◆ WORK TASK
Set the data below down again, exactly, with every picture left out.

◆ Plain-text document sources
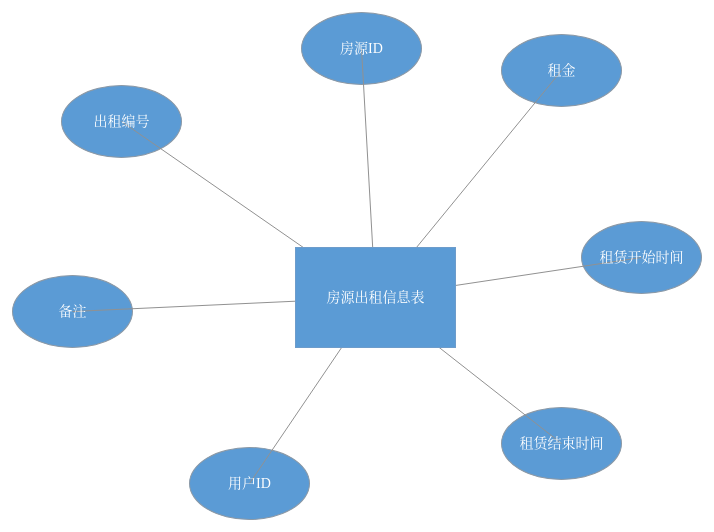
<!DOCTYPE html>
<html lang="zh-CN">
<head>
<meta charset="utf-8">
<title>房源出租信息表</title>
<style>
:root {
  --paper: #ffffff;
  --node: #5b9bd5;
  --line: #919191;
  --edge: #8c99a6;
  --label: #ffffff;
}
* { box-sizing: border-box; }
html, body { margin: 0; overflow: hidden; background: var(--paper); }
.diagram {
  position: relative;
  width: 714px;
  height: 532px;
  overflow: hidden;
  background: var(--paper);
  font: 14px/20px "Liberation Serif", "Noto Serif CJK SC", serif;
  color: var(--label);
}
.attribute, .entity {
  position: absolute;
  display: flex;
  align-items: center;
  justify-content: center;
  white-space: nowrap;
  background: var(--node);
}
.attribute {
  left: var(--x);
  top: var(--y);
  width: 121px;
  height: 73px;
  border: 1px solid var(--edge);
  border-radius: 50%;
}
.entity {
  left: 295px;
  top: 247px;
  width: 161px;
  height: 101px;
  border: 1px solid #6d9ccb;
  z-index: 2;
}
.connectors {
  position: absolute;
  inset: 0;
  z-index: 1;
  stroke: var(--line);
  stroke-width: 1;
}
.label { position: relative; z-index: 3; }
</style>
</head>
<body>
<main class="diagram">
  <div class="attribute" style="--x:301px;--y:12px"><span class="label">房源ID</span></div>
  <div class="attribute" style="--x:501px;--y:34px"><span class="label">租金</span></div>
  <div class="attribute" style="--x:61px;--y:85px"><span class="label">出租编号</span></div>
  <div class="attribute" style="--x:581px;--y:221px"><span class="label">租赁开始时间</span></div>
  <div class="attribute" style="--x:12px;--y:275px"><span class="label">备注</span></div>
  <div class="attribute" style="--x:501px;--y:407px"><span class="label">租赁结束时间</span></div>
  <div class="attribute" style="--x:189px;--y:447px"><span class="label">用户ID</span></div>

  <svg class="connectors" width="714" height="532" viewBox="0 0 714 532" aria-hidden="true">
    <line x1="375.5" y1="297.5" x2="361.5" y2="48.5"/>
    <line x1="375.5" y1="297.5" x2="561.5" y2="70.5"/>
    <line x1="375.5" y1="297.5" x2="121.5" y2="121.5"/>
    <line x1="375.5" y1="297.5" x2="641.5" y2="257.5"/>
    <line x1="375.5" y1="297.5" x2="72.5" y2="311.5"/>
    <line x1="375.5" y1="297.5" x2="561.5" y2="443.5"/>
    <line x1="375.5" y1="297.5" x2="249.5" y2="483.5"/>
  </svg>

  <div class="entity"><span class="label">房源出租信息表</span></div>
</main>
</body>
</html>
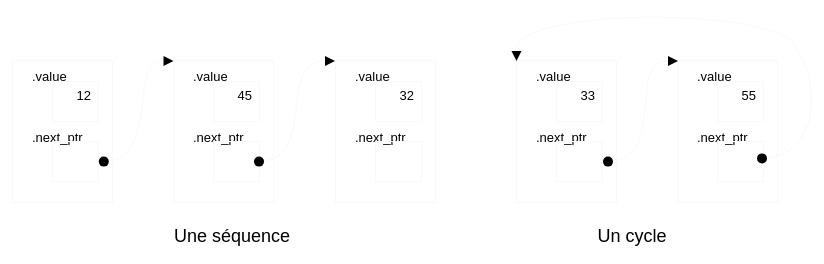
<!DOCTYPE html>
<html lang="fr">
<head>
<meta charset="utf-8">
<title>Une séquence, un cycle</title>
<style>
:root { --paper: #fff; --ink: #000; --hairline: #f9f9f9; }
* { box-sizing: border-box; margin: 0; }
html, body { width: 824px; height: 264px; overflow: hidden; background: var(--paper); }
.diagram {
  position: relative; width: 824px; height: 264px;
  color: var(--ink); font: 13px/16px "Liberation Sans", Arial, sans-serif;
}
.node {
  position: absolute; left: var(--x); top: 60px; width: 101px; height: 143px;
  box-shadow: inset 0 0 0 1px var(--hairline);
}
.label { position: absolute; left: 20px; white-space: nowrap; }
.label.value { top: 9px; }
.label.next { top: 70px; }
.cell {
  position: absolute; left: 40px; width: 47px; height: 41px;
  padding: 7px 8px 0 0; text-align: right;
  box-shadow: inset 0 0 0 1px var(--hairline);
}
.cell.value { top: 21px; }
.cell.next { top: 81px; }
.links { position: absolute; left: 0; top: 0; }
.links .wire { fill: none; stroke: var(--hairline); }
.caption {
  position: absolute; left: var(--x); top: 226px; width: 160px;
  text-align: center; font-size: 18px; font-weight: 400; line-height: 20px;
}
</style>
</head>
<body>
<main class="diagram">
  <section class="sequence">
    <div class="node" style="--x:12px">
      <span class="label value">.value</span><div class="cell value">12</div>
      <span class="label next">.next_ptr</span><div class="cell next"></div>
    </div>
    <div class="node" style="--x:173px">
      <span class="label value">.value</span><div class="cell value">45</div>
      <span class="label next">.next_ptr</span><div class="cell next"></div>
    </div>
    <div class="node" style="--x:335px">
      <span class="label value">.value</span><div class="cell value">32</div>
      <span class="label next">.next_ptr</span><div class="cell next"></div>
    </div>
    <h2 class="caption" style="--x:152px">Une séquence</h2>
  </section>

  <section class="cycle">
    <div class="node" style="--x:516px">
      <span class="label value">.value</span><div class="cell value">33</div>
      <span class="label next">.next_ptr</span><div class="cell next"></div>
    </div>
    <div class="node" style="--x:677px">
      <span class="label value">.value</span><div class="cell value">55</div>
      <span class="label next">.next_ptr</span><div class="cell next"></div>
    </div>
    <h2 class="caption" style="--x:552px">Un cycle</h2>
  </section>

  <svg class="links" width="824" height="264" viewBox="0 0 824 264" aria-hidden="true">
    <defs>
      <polygon id="arrowhead" points="0,0 -10,-5 -10,5"/>
      <circle id="pointer" r="5"/>
    </defs>
    <g class="wire">
      <path d="M104 161C160 161 128 61 163 61"/>
      <path d="M259 161C318 161 276 61 325 61"/>
      <path d="M608 161C668 161 626 61 668 61"/>
      <path d="M762 158C820 158 824 78 790 40C750 8 516 8 516 51"/>
    </g>
    <use href="#arrowhead" x="173.5" y="61"/>
    <use href="#arrowhead" x="335" y="61"/>
    <use href="#arrowhead" x="678" y="61"/>
    <use href="#arrowhead" transform="translate(516.5 61) rotate(90)"/>
    <use href="#pointer" x="103.8" y="161.6"/>
    <use href="#pointer" x="259" y="161.6"/>
    <use href="#pointer" x="608" y="161.6"/>
    <use href="#pointer" x="762" y="158.4"/>
  </svg>
</main>
</body>
</html>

◆ ANSWER SPACE
<!DOCTYPE html>
<html lang="zh-CN">
<head>
<meta charset="utf-8">
<title>房源出租信息表</title>
<style>
:root {
  --paper: #ffffff;
  --node: #5b9bd5;
  --line: #919191;
  --edge: #8c99a6;
  --label: #ffffff;
}
* { box-sizing: border-box; }
html, body { margin: 0; overflow: hidden; background: var(--paper); }
.diagram {
  position: relative;
  width: 714px;
  height: 532px;
  overflow: hidden;
  background: var(--paper);
  font: 14px/20px "Liberation Serif", "Noto Serif CJK SC", serif;
  color: var(--label);
}
.attribute, .entity {
  position: absolute;
  display: flex;
  align-items: center;
  justify-content: center;
  white-space: nowrap;
  background: var(--node);
}
.attribute {
  left: var(--x);
  top: var(--y);
  width: 121px;
  height: 73px;
  border: 1px solid var(--edge);
  border-radius: 50%;
}
.entity {
  left: 295px;
  top: 247px;
  width: 161px;
  height: 101px;
  border: 1px solid #6d9ccb;
  z-index: 2;
}
.connectors {
  position: absolute;
  inset: 0;
  z-index: 1;
  stroke: var(--line);
  stroke-width: 1;
}
.label { position: relative; z-index: 3; }
</style>
</head>
<body>
<main class="diagram">
  <div class="attribute" style="--x:301px;--y:12px"><span class="label">房源ID</span></div>
  <div class="attribute" style="--x:501px;--y:34px"><span class="label">租金</span></div>
  <div class="attribute" style="--x:61px;--y:85px"><span class="label">出租编号</span></div>
  <div class="attribute" style="--x:581px;--y:221px"><span class="label">租赁开始时间</span></div>
  <div class="attribute" style="--x:12px;--y:275px"><span class="label">备注</span></div>
  <div class="attribute" style="--x:501px;--y:407px"><span class="label">租赁结束时间</span></div>
  <div class="attribute" style="--x:189px;--y:447px"><span class="label">用户ID</span></div>

  <svg class="connectors" width="714" height="532" viewBox="0 0 714 532" aria-hidden="true">
    <line x1="375.5" y1="297.5" x2="361.5" y2="48.5"/>
    <line x1="375.5" y1="297.5" x2="561.5" y2="70.5"/>
    <line x1="375.5" y1="297.5" x2="121.5" y2="121.5"/>
    <line x1="375.5" y1="297.5" x2="641.5" y2="257.5"/>
    <line x1="375.5" y1="297.5" x2="72.5" y2="311.5"/>
    <line x1="375.5" y1="297.5" x2="561.5" y2="443.5"/>
    <line x1="375.5" y1="297.5" x2="249.5" y2="483.5"/>
  </svg>

  <div class="entity"><span class="label">房源出租信息表</span></div>
</main>
</body>
</html>
<!DOCTYPE html>
<html lang="fr">
<head>
<meta charset="utf-8">
<title>Une séquence, un cycle</title>
<style>
:root { --paper: #fff; --ink: #000; --hairline: #f9f9f9; }
* { box-sizing: border-box; margin: 0; }
html, body { width: 824px; height: 264px; overflow: hidden; background: var(--paper); }
.diagram {
  position: relative; width: 824px; height: 264px;
  color: var(--ink); font: 13px/16px "Liberation Sans", Arial, sans-serif;
}
.node {
  position: absolute; left: var(--x); top: 60px; width: 101px; height: 143px;
  box-shadow: inset 0 0 0 1px var(--hairline);
}
.label { position: absolute; left: 20px; white-space: nowrap; }
.label.value { top: 9px; }
.label.next { top: 70px; }
.cell {
  position: absolute; left: 40px; width: 47px; height: 41px;
  padding: 7px 8px 0 0; text-align: right;
  box-shadow: inset 0 0 0 1px var(--hairline);
}
.cell.value { top: 21px; }
.cell.next { top: 81px; }
.links { position: absolute; left: 0; top: 0; }
.links .wire { fill: none; stroke: var(--hairline); }
.caption {
  position: absolute; left: var(--x); top: 226px; width: 160px;
  text-align: center; font-size: 18px; font-weight: 400; line-height: 20px;
}
</style>
</head>
<body>
<main class="diagram">
  <section class="sequence">
    <div class="node" style="--x:12px">
      <span class="label value">.value</span><div class="cell value">12</div>
      <span class="label next">.next_ptr</span><div class="cell next"></div>
    </div>
    <div class="node" style="--x:173px">
      <span class="label value">.value</span><div class="cell value">45</div>
      <span class="label next">.next_ptr</span><div class="cell next"></div>
    </div>
    <div class="node" style="--x:335px">
      <span class="label value">.value</span><div class="cell value">32</div>
      <span class="label next">.next_ptr</span><div class="cell next"></div>
    </div>
    <h2 class="caption" style="--x:152px">Une séquence</h2>
  </section>

  <section class="cycle">
    <div class="node" style="--x:516px">
      <span class="label value">.value</span><div class="cell value">33</div>
      <span class="label next">.next_ptr</span><div class="cell next"></div>
    </div>
    <div class="node" style="--x:677px">
      <span class="label value">.value</span><div class="cell value">55</div>
      <span class="label next">.next_ptr</span><div class="cell next"></div>
    </div>
    <h2 class="caption" style="--x:552px">Un cycle</h2>
  </section>

  <svg class="links" width="824" height="264" viewBox="0 0 824 264" aria-hidden="true">
    <defs>
      <polygon id="arrowhead" points="0,0 -10,-5 -10,5"/>
      <circle id="pointer" r="5"/>
    </defs>
    <g class="wire">
      <path d="M104 161C160 161 128 61 163 61"/>
      <path d="M259 161C318 161 276 61 325 61"/>
      <path d="M608 161C668 161 626 61 668 61"/>
      <path d="M762 158C820 158 824 78 790 40C750 8 516 8 516 51"/>
    </g>
    <use href="#arrowhead" x="173.5" y="61"/>
    <use href="#arrowhead" x="335" y="61"/>
    <use href="#arrowhead" x="678" y="61"/>
    <use href="#arrowhead" transform="translate(516.5 61) rotate(90)"/>
    <use href="#pointer" x="103.8" y="161.6"/>
    <use href="#pointer" x="259" y="161.6"/>
    <use href="#pointer" x="608" y="161.6"/>
    <use href="#pointer" x="762" y="158.4"/>
  </svg>
</main>
</body>
</html>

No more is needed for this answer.